══ Data for processing

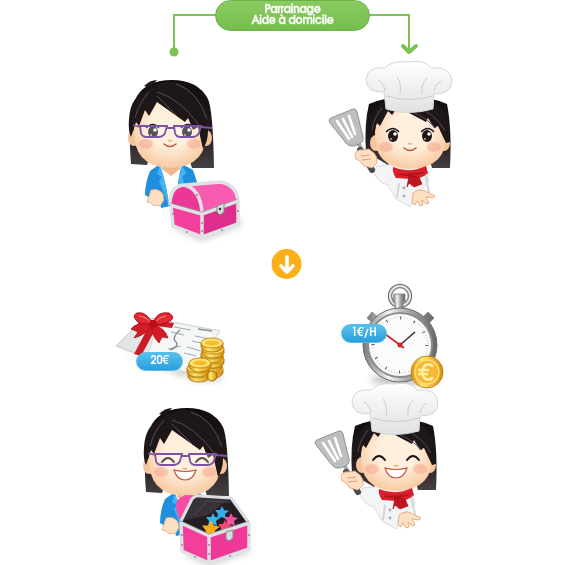
<!DOCTYPE html>
<html lang="fr">
<head>
<meta charset="utf-8">
<title>Parrainage Aide à domicile</title>
<style>
:root{--green:#7cc254;--green-dark:#6bb244;--blue:#35a9e1;--orange:#fbb017;--pink:#f23f9c;--hair:#1d1719;--skin:#fde0c2;--red:#d8202c}
*{box-sizing:border-box}
html,body{margin:0;background:#fff}
.board{position:relative;width:580px;height:565px;overflow:hidden;background:#fff;font-family:"TeX Gyre Adventor",Lato,sans-serif;font-weight:700;color:#fff}
.artwork{position:absolute;left:0;top:0;display:block}
.title,.badge{position:absolute;display:flex;align-items:center;justify-content:center;text-align:center;margin:0}
.title{left:215px;top:0;width:155px;height:31px;border-radius:16px;border:1px solid var(--green-dark);background:linear-gradient(#8acb62,#76bd4d);font-size:11px;line-height:11px;letter-spacing:-.2px;-webkit-text-stroke:.3px #fff;white-space:nowrap}
.badge{height:19px;border-radius:10px;border:1px solid #5abbe8;background:linear-gradient(#58c0ee,#2b9fdb);font-size:11px;line-height:1;letter-spacing:-.2px}
.bonus{left:136px;top:352px;width:47px}
.rate{left:341px;top:324px;width:46px}
</style>
</head>
<body>
<main class="board">
<svg class="artwork" width="580" height="565" viewBox="0 0 580 565" role="img" aria-label="Une marraine et une aide à domicile, puis leurs récompenses">
<defs>
<radialGradient id="skin" cx=".5" cy=".42" r=".6"><stop offset=".45" stop-color="#fff0dd"/><stop offset="1" stop-color="#f8c89f"/></radialGradient>
<linearGradient id="hair" x2="0" y2="1"><stop offset="0" stop-color="#0f0c0d"/><stop offset=".6" stop-color="#241c1f"/><stop offset="1" stop-color="#454042"/></linearGradient>
<linearGradient id="steel"><stop offset="0" stop-color="#777"/><stop offset=".35" stop-color="#f4f4f4"/><stop offset=".6" stop-color="#a9a9a9"/><stop offset="1" stop-color="#666"/></linearGradient>
<linearGradient id="gold"><stop offset="0" stop-color="#d99209"/><stop offset=".35" stop-color="#ffe773"/><stop offset="1" stop-color="#d58d06"/></linearGradient>
<linearGradient id="hat" x2="0" y2="1"><stop offset="0" stop-color="#fff"/><stop offset="1" stop-color="#dfe1e3"/></linearGradient>
<linearGradient id="paper"><stop offset="0" stop-color="#dfe2e3"/><stop offset="1" stop-color="#f8f9f9"/></linearGradient>
<filter id="soft" x="-30%" y="-100%" width="160%" height="300%"><feGaussianBlur stdDeviation="3"/></filter>

<g id="open-eyes">
<ellipse cx="-17" cy="0" rx="5" ry="6" fill="#211618"/><ellipse cx="17" cy="0" rx="5" ry="6" fill="#211618"/>
<circle cx="-15" cy="-2" r="1.8" fill="#fff"/><circle cx="19" cy="-2" r="1.8" fill="#fff"/><circle cx="-19" cy="3" r="1" fill="#c8a9a0"/><circle cx="15" cy="3" r="1" fill="#c8a9a0"/>
<path d="M-24-4q7-7 13 0M11-4q7-7 13 0" fill="none" stroke="#211618" stroke-width="1.3"/>
<path d="M-6 12q6 5 12 0" fill="none" stroke="#c4573b" stroke-width="1.6" stroke-linecap="round"/>
</g>
<g id="laughing-eyes">
<path d="M-23 2q6-8 12 0M11 2q6-8 12 0" fill="none" stroke="#211618" stroke-width="2" stroke-linecap="round"/>
<path d="M-11 10q11 3 22 0q-3 10-11 10t-11-10z" fill="#fff" stroke="#c4573b" stroke-width="1.2"/>
</g>
<g id="cheeks" fill="#f69a86" opacity=".45"><ellipse cx="-24" cy="11" rx="7" ry="5"/><ellipse cx="24" cy="11" rx="7" ry="5"/></g>
<g id="nose"><path d="M-2 7q2 2 4 0" fill="none" stroke="#e7ae86" stroke-width="1.4"/></g>

<g id="sponsor-body">
<path d="M159 164h24l4 40h-30z" fill="#fff"/>
<path d="M162 160h18v9l-9 7-9-7z" fill="#efb78c"/>
<path d="M160 164l-10 7q-5 12-5 24l10 6 3-8 3 15 9-2z" fill="#1f8fe0"/>
<path d="M160 165l-3 9 5 3-3 4 10 25q-2-22-9-41z" fill="#45b3f2"/>
<path d="M182 164l11 6 6 18-22 12q0-18 5-36z" fill="#1f8fe0"/>
<path d="M182 164l4 9-4 4 2 4-7 19q0-20 5-36z" fill="#45b3f2"/>
<path d="M155 192l-4 7-1-4 10 2z" fill="#0f6db9"/>
<path d="M151 190q8-2 12 4l1 6-4 6-3-1-3 1-3-3-4-1z" fill="var(--skin)" stroke="#e3a77f" stroke-width=".8"/>
</g>
<g id="sponsor-head">
<path d="M137 96q10-16 35-16 26 0 36 19 5 11 6 69h-22l-6-20h-33l-6 17-16-1q-4-49 6-68z" fill="url(#hair)"/>
<ellipse cx="134" cy="138" rx="6" ry="8" fill="#f5c49c"/><ellipse cx="206" cy="138" rx="6" ry="8" fill="#f5c49c"/>
<path d="M134 127q2-31 36-31 34 0 36 31 3 40-36 41-38-1-36-41z" fill="url(#skin)"/>
<use href="#cheeks" x="170" y="133"/><use href="#nose" x="170" y="133"/>
<path d="M150 88q-20 8-21 31-1 12 2 18l5-15 3 4 6-16 4 6 8-14 28 20 3-4 5 12 5-3 5 22q5-8 5-18-1-31-27-47-16-6-31 4z" fill="var(--hair)"/>
<path d="M157 92q22 6 42 33M157 96l21 21M176 84q22 7 31 35M149 92q-10 11-14 26" fill="none" stroke="#574b4e"/>
<path d="M144 86q6-6 13-6l-7 8z" fill="var(--hair)"/>
</g>
<g id="glasses" fill="#fff" fill-opacity=".25" stroke="#7d51a4" stroke-width="1.8">
<path d="M140 126h27l-2 7q-2 4-7 4h-11q-5 0-6-4zM174 126h27l-2 7q-2 4-7 4h-11q-5 0-6-4z"/><path d="M167 128h7M140 127l-7-2M201 127l11 1" fill="none"/>
</g>

<g id="spatula">
<path d="M358 143l10 16" stroke="#aaa" stroke-width="4"/>
<path d="M331 118l22-9q3-1 4 3l6 25q1 5-4 7l-5 2q-5 1-8-3l-16-20q-2-4 1-5z" fill="#bcbec0" stroke="#8f9193"/>
<path d="M337 121l12 18M343 119l9 18M349 116l6 18" stroke="#fff" stroke-width="2.6" stroke-linecap="round"/>
<path d="M360 150l12 20" stroke="#4a4a4d" stroke-width="6" stroke-linecap="round"/>
</g>
<g id="chef">
<path d="M377 166l21-2h27l4 18-12 11-7 14-14-8-8-14q-12-3-14-14z" fill="#f3f4f5" stroke="#d8dadd"/>
<path d="M399 183l-2 15M425 174l4 18-9 6" fill="none" stroke="#d3d6d9" stroke-width="2"/>
<circle cx="404" cy="188" r="1.4" fill="#aaa"/><circle cx="404" cy="196" r="1.4" fill="#aaa"/>
<path d="M413 193q6-5 12-2l10 5-2 2-7-1 3 6-3 1-4-4 1 5-3 1-3-5-2 4-3-2z" fill="var(--skin)" stroke="#df9f78" stroke-width=".8"/>
<path d="M369 104q40-16 78 0 5 25 3 64h-18l-4-14h-36l-4 11-22-13q-2-28 3-48z" fill="url(#hair)"/>
<use href="#spatula"/>
<path d="M355 154q2-5 8-4l6-1 5 4q4 4 3 10l-5 5-8-2-4-5-4-2z" fill="var(--skin)" stroke="#df9f78" stroke-width=".8"/>
<path d="M361 156l9-1M362 160l9-1" stroke="#df9f78"/>
<ellipse cx="376" cy="143" rx="6" ry="8" fill="#f5c49c"/><ellipse cx="444" cy="143" rx="6" ry="8" fill="#f5c49c"/>
<path d="M375 132q2-29 35-29t36 29q2 36-36 37-37-1-35-37z" fill="url(#skin)"/>
<use href="#cheeks" x="410" y="136"/><use href="#nose" x="410" y="136"/>
<path d="M381 103q-15 14-14 35l5-1 5-14 3 3 8-15 4 4 6-8 28 15 2-4 6 10 4-2 8 17 4-1q1-25-14-40z" fill="var(--hair)"/>
<path d="M398 107q22 5 38 21M415 106q20 7 30 25M382 108q-8 9-10 22" fill="none" stroke="#574b4e"/>
<path d="M393 167q16 7 33-1l2 7q-8 7-17 6l-15-1q-4-6-3-11z" fill="var(--red)"/>
<path d="M409 176l10 1 3 7-8 3-5-4-2 4zM398 174q13 4 26-2" fill="#c01420" stroke="#9f0e19" stroke-width=".7"/>
<path d="M384 92q-18 1-18-13 2-13 19-11 7-8 23-6 17-3 23 6 20-2 21 13 0 13-18 13l-1 15q-25 7-47 0z" fill="url(#hat)" stroke="#d4d6d8"/>
<path d="M386 96q24 7 47 0M385 91q-1-8-7-11M400 94q2-10-3-17M422 94q-1-10 5-16M434 91q1-7 7-10" fill="none" stroke="#c9ccce"/>
</g>

<path id="star" d="M0-6l2 4 5 1-4 3 1 5-4-2-5 2 1-5-3-4 5 0z"/>
<g id="coin"><path d="M-11 0v4q2 5 11 5t11-5V0z" fill="url(#gold)" stroke="#a76c05" stroke-width=".8"/><ellipse rx="11" ry="5" fill="#ffe272" stroke="#b87b08" stroke-width=".8"/><ellipse rx="7" ry="2.6" fill="#f4bd29"/></g>
</defs>

<g id="sponsorship-link" fill="none" stroke="var(--green)" stroke-width="2">
<path d="M216 15h-42v37M369 15h40v34"/><circle cx="174" cy="52" r="4.5" fill="var(--green)" stroke="none"/><path d="M403 46l6 6 7-6" stroke-width="4" stroke-linecap="round" stroke-linejoin="round"/>
</g>

<g id="sponsor">
<use href="#sponsor-body"/><use href="#sponsor-head"/><use href="#open-eyes" x="170" y="132"/><use href="#glasses"/>
</g>
<g id="closed-chest" stroke-linejoin="round">
<path d="M172 228l30 13 40-16-4-8z" fill="#777" opacity=".35" filter="url(#soft)"/>
<path d="M170 205l32 9v24l-30-12z" fill="var(--pink)"/><path d="M202 214l36-13v23l-36 14z" fill="#df2d8b"/>
<path d="M170 205q-1-20 14-21l36-3q17 3 18 20l-36 13q0-22-14-27-15 1-18 18z" fill="#f85bb0"/>
<path d="M170 205q1-19 14-20 18 5 18 29z" fill="#ec3796"/>
<g fill="none" stroke="#dfe1e5" stroke-width="3.5"><path d="M170 205l32 9 36-13M171 206l2 20 29 11 36-13v-23M202 214v23M170 205q0-19 14-20 17 4 18 29M220 182q17 3 18 19M185 185l35-3"/></g>
<path d="M170 203l32 9 36-13" fill="none" stroke="#96979c" stroke-width=".8"/>
<path d="M217 206l7-3v9l-4 3-3-3z" fill="#d9dade" stroke="#888"/><circle cx="220" cy="209" r="1.2" fill="#333"/>
<g fill="#8d8e94"><circle cx="173" cy="214" r="1"/><circle cx="202" cy="223" r="1"/><circle cx="202" cy="231" r="1"/><circle cx="238" cy="211" r="1"/><circle cx="187" cy="232" r="1"/><circle cx="222" cy="230" r="1"/><circle cx="197" cy="195" r="1"/></g>
</g>
<g id="caregiver"><use href="#chef"/><use href="#open-eyes" x="410" y="136"/></g>

<g id="next-step"><circle cx="286.500" cy="264" r="15" fill="var(--orange)"/><path d="M287 257v13M281 266l6 6 6-6" fill="none" stroke="#fff" stroke-width="3.6" stroke-linecap="round" stroke-linejoin="round"/></g>

<g id="gift-voucher">
<path d="M118 350l62 21 40-35-5 10-32 31z" fill="#777" opacity=".4" filter="url(#soft)"/>
<path d="M116 346l29-29 75 14-32 42z" fill="url(#paper)" stroke="#c3c8ca"/>
<path d="M159 320l61 11-32 42-41-15z" fill="#f5f7f7" stroke="#ced3d5" stroke-width=".7"/>
<path d="M174 327l17 3M171 332l13 3M181 346l-13 3M195 336l15 3M192 341l13 3M187 347l14 4M184 353l12 3" stroke="#a4adb2" stroke-width="1.1"/>
<path d="M180 330q-9 8-4 12 4 4-6 8M198 329l14 2" fill="none" stroke="#839096" stroke-width="1.4"/>
<path d="M139 318l35 5-2 5-34-4zM149 326l-15 28 7 2 15-28z" fill="#cb1b25"/>
<path d="M152 324q-5-13-15-11-6 3 1 9 6 5 15 3zM153 323q4-12 16-10 8 5-1 9-8 4-15 1z" fill="#e32831" stroke="#a60d18"/>
<path d="M151 324q-15-2-20 5l7 3-4 6q12-3 19-13zM154 325q11 3 14 13l-6-1-3 6q-8-8-7-17z" fill="#d31c27" stroke="#a60d18" stroke-width=".7"/>
<path d="M139 316q8 1 12 7M166 316q-7 1-11 6" fill="none" stroke="#ff8a84"/><ellipse cx="153" cy="324" rx="4" ry="4" fill="#b70f1b"/>
<g id="coin-stack">
<ellipse cx="205" cy="378" rx="19" ry="3" fill="#666" opacity=".35" filter="url(#soft)"/>
<use href="#coin" x="212" y="369"/><use href="#coin" x="211" y="364"/><use href="#coin" x="213" y="359"/><use href="#coin" x="212" y="354"/><use href="#coin" x="213" y="349"/><use href="#coin" x="212" y="343"/>
<use href="#coin" x="199" y="373"/><use href="#coin" x="198" y="368"/><use href="#coin" x="200" y="363"/>
<circle cx="212" cy="376" r="5" fill="url(#gold)" stroke="#a76c05"/>
</g>
</g>

<g id="stopwatch">
<ellipse cx="402" cy="380" rx="32" ry="4" fill="#444" opacity=".4" filter="url(#soft)"/>
<circle cx="400" cy="296" r="10" fill="none" stroke="#777" stroke-width="4.5"/><circle cx="400" cy="296" r="10" fill="none" stroke="#e4e4e4" stroke-width="2"/>
<path d="M394 294h11v8h-2v12h-8v-12h-2z" fill="url(#steel)" stroke="#777" stroke-width=".7"/>
<path d="M367 318l5-6 7 6-5 6zM422 318l6-6 6 6-6 6z" fill="url(#steel)" stroke="#777" stroke-width=".7"/>
<circle cx="400" cy="345" r="37" fill="url(#steel)" stroke="#6d6d6d"/><circle cx="400" cy="345" r="33" fill="#8c8c8c"/><circle cx="400" cy="345" r="31" fill="#fbfbfb"/>
<circle cx="400" cy="345" r="27" fill="none" stroke="#555" stroke-width="3" stroke-dasharray="1 13.100"/>
<circle cx="400" cy="345" r="28" fill="none" stroke="#b9b9b9" stroke-width="1.500" stroke-dasharray=".6 2.300"/>
<path d="M400 345l15-13" stroke="#333" stroke-width="1.6"/><path d="M404 348l-19-14" stroke="#d3222b" stroke-width="1.6"/><circle cx="400" cy="345" r="2.5" fill="#d3222b"/>
<circle cx="427" cy="372" r="16" fill="url(#gold)" stroke="#c78511"/><circle cx="427" cy="372" r="12" fill="#f5b936" stroke="#ffdf79" stroke-width="1.5"/>
<path d="M433 366q-9-5-11 6 2 11 11 6M418 370h11M418 374h10" fill="none" stroke="#fff0a6" stroke-width="2.6"/>
</g>

<g id="happy-sponsor">
<g transform="translate(15 328)"><use href="#sponsor-body"/><use href="#sponsor-head"/><use href="#laughing-eyes" x="170" y="132"/><use href="#glasses"/></g>
</g>
<g id="open-chest" stroke-linejoin="round">
<path d="M182 554l28 12 40-14-4-9z" fill="#777" opacity=".35" filter="url(#soft)"/>
<path d="M181 521q-7-11-4-21l8-5 45 2 2 3-31 14z" fill="#f64ba5"/>
<path d="M181 521l19-24 32 2 17 24-40 15z" fill="#241d22"/>
<path d="M181 521l10-23q3-4 9-3l30 3-22 17z" fill="#393139"/>
<path d="M181 521l11-22q3-4 8-3l31 2 18 25" fill="none" stroke="#dcdee2" stroke-width="3"/>
<path d="M194 515l13-14 23 1" fill="none" stroke="#544953"/>
<use href="#star" x="222" y="512" fill="#31aeea"/><use href="#star" x="213" y="519" fill="#35b6ed"/><use href="#star" x="231" y="519" fill="#f255a3"/><use href="#star" transform="translate(211 528) scale(1.300)" fill="#ffad16"/><use href="#star" x="225" y="526" fill="#f6486f"/>
<path d="M181 523l28 13v27l-27-12z" fill="var(--pink)"/><path d="M209 536l40-12v25l-40 14z" fill="#ef3998"/>
<path d="M181 523l28 13 40-13v26l-40 14-27-12zM209 536v27" fill="none" stroke="#dfe1e5" stroke-width="3.5"/>
<path d="M181 521l28 13 40-13" fill="none" stroke="#96979c" stroke-width=".8"/>
<path d="M226 532l7-2v8l-4 3-3-2z" fill="#d9dade" stroke="#888"/>
<g fill="#8d8e94"><circle cx="182" cy="535" r="1"/><circle cx="182" cy="545" r="1"/><circle cx="209" cy="545" r="1"/><circle cx="209" cy="554" r="1"/><circle cx="249" cy="535" r="1"/><circle cx="195" cy="557" r="1"/><circle cx="230" cy="556" r="1"/></g>
</g>
<g id="happy-caregiver" transform="translate(-14 322)"><use href="#chef"/><use href="#laughing-eyes" x="410" y="136"/></g>
</svg>
<h1 class="title">Parrainage<br>Aide à domicile</h1>
<p class="badge bonus">20€</p>
<p class="badge rate">1€/H</p>
</main>
</body>
</html>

════

→ **Task prompt**: What lines in the entries above hold "ellipse"? Copy every one.

→ **Written solution**:
<ellipse cx="-17" cy="0" rx="5" ry="6" fill="#211618"/><ellipse cx="17" cy="0" rx="5" ry="6" fill="#211618"/>
<g id="cheeks" fill="#f69a86" opacity=".45"><ellipse cx="-24" cy="11" rx="7" ry="5"/><ellipse cx="24" cy="11" rx="7" ry="5"/></g>
<ellipse cx="134" cy="138" rx="6" ry="8" fill="#f5c49c"/><ellipse cx="206" cy="138" rx="6" ry="8" fill="#f5c49c"/>
<ellipse cx="376" cy="143" rx="6" ry="8" fill="#f5c49c"/><ellipse cx="444" cy="143" rx="6" ry="8" fill="#f5c49c"/>
<g id="coin"><path d="M-11 0v4q2 5 11 5t11-5V0z" fill="url(#gold)" stroke="#a76c05" stroke-width=".8"/><ellipse rx="11" ry="5" fill="#ffe272" stroke="#b87b08" stroke-width=".8"/><ellipse rx="7" ry="2.6" fill="#f4bd29"/></g>
<path d="M139 316q8 1 12 7M166 316q-7 1-11 6" fill="none" stroke="#ff8a84"/><ellipse cx="153" cy="324" rx="4" ry="4" fill="#b70f1b"/>
<ellipse cx="205" cy="378" rx="19" ry="3" fill="#666" opacity=".35" filter="url(#soft)"/>
<ellipse cx="402" cy="380" rx="32" ry="4" fill="#444" opacity=".4" filter="url(#soft)"/>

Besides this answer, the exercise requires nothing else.